**Instructions for the task**:
When a line in the records contains the string "halfSize", copy that line.

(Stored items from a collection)
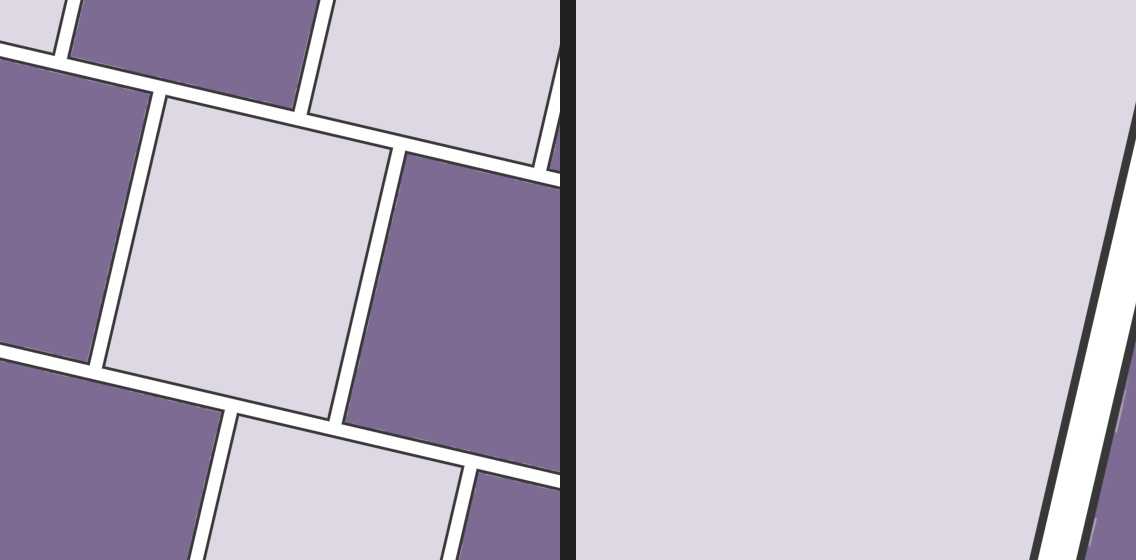
Left, the full canvas; right, a detail of the centre.
Give the GLSL for this pattern, as a WebGL 1 fragment shader.

```glsl
precision highp float;
// Tilted running-bond tiles in alternating violet and lilac, outlined in charcoal with white joints.

uniform vec2 u_resolution;

const vec2 PITCH = vec2(0.4395, 0.5241);
const vec2 ORIGIN = vec2(-0.2852, -0.2371);
const float TILT = 0.2291;
const float ROW_SHIFT = 0.576;      // share of a tile that odd rows slide
const float JOINT_HALF = 0.0136;    // cell border to middle of outline
const float LINE_HALF = 0.0025;
const float DASHES = 115.0;         // edge flecks per unit length

const vec3 VIOLET = vec3(0.49, 0.42, 0.58);
const vec3 LILAC = vec3(0.866, 0.846, 0.894);
const vec3 JOINT = vec3(1.0);
const vec3 OUTLINE = vec3(0.22);
const vec3 FLECK = vec3(0.76, 0.75, 0.78);

float hash(vec2 p) {
  return fract(sin(dot(p, vec2(127.1, 311.7))) * 43758.5453);
}

vec2 rotate(vec2 p, float angle) {
  float c = cos(angle);
  float s = sin(angle);
  return vec2(c * p.x - s * p.y, s * p.x + c * p.y);
}

// Signed distance to a box, keeping square corners outside.
float boxDistance(vec2 p, vec2 halfSize) {
  vec2 d = abs(p) - halfSize;
  return max(d.x, d.y);
}

// Smoothed coverage of a band around distance zero.
float band(float dist, float halfWidth, float blur) {
  return 1.0 - smoothstep(halfWidth - blur, halfWidth + blur, abs(dist));
}

// Broken pale rim just inside the outline.
float fleckedRim(vec2 p, vec2 halfSize, float dist, vec2 id, float blur) {
  vec2 d = abs(p) - halfSize;
  float along = d.x > d.y ? p.y : p.x;
  float dash = hash(vec2(floor(along * DASHES), dot(id, vec2(3.0, 7.0))));
  float rim = band(dist + LINE_HALF + 0.0008, 0.0007, blur);
  return rim * smoothstep(0.3, 0.9, dash);
}

vec3 tiles(vec2 p, float blur) {
  vec2 grid = (p - ORIGIN) / PITCH;
  grid.x -= ROW_SHIFT * mod(floor(grid.y), 2.0);
  vec2 id = floor(grid);
  vec2 local = (fract(grid) - 0.5) * PITCH;

  vec2 halfSize = 0.5 * PITCH - JOINT_HALF;
  float dist = boxDistance(local, halfSize);
  float isViolet = mod(id.x, 2.0);

  vec3 color = mix(LILAC, VIOLET, isViolet);
  float rim = fleckedRim(local, halfSize, dist, id, blur);
  color = mix(color, FLECK, 0.6 * rim * isViolet);
  color = mix(color, JOINT, smoothstep(-blur, blur, dist));
  return mix(color, OUTLINE, band(dist, LINE_HALF, blur));
}

void main() {
  float size = min(u_resolution.x, u_resolution.y);
  vec2 p = (gl_FragCoord.xy - 0.5 * u_resolution) / size;
  gl_FragColor = vec4(tiles(rotate(p, TILT), 0.8 / size), 1.0);
}
```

**Written solution**:
float boxDistance(vec2 p, vec2 halfSize) {
  vec2 d = abs(p) - halfSize;
float fleckedRim(vec2 p, vec2 halfSize, float dist, vec2 id, float blur) {
  vec2 d = abs(p) - halfSize;
  vec2 halfSize = 0.5 * PITCH - JOINT_HALF;
  float dist = boxDistance(local, halfSize);
  float rim = fleckedRim(local, halfSize, dist, id, blur);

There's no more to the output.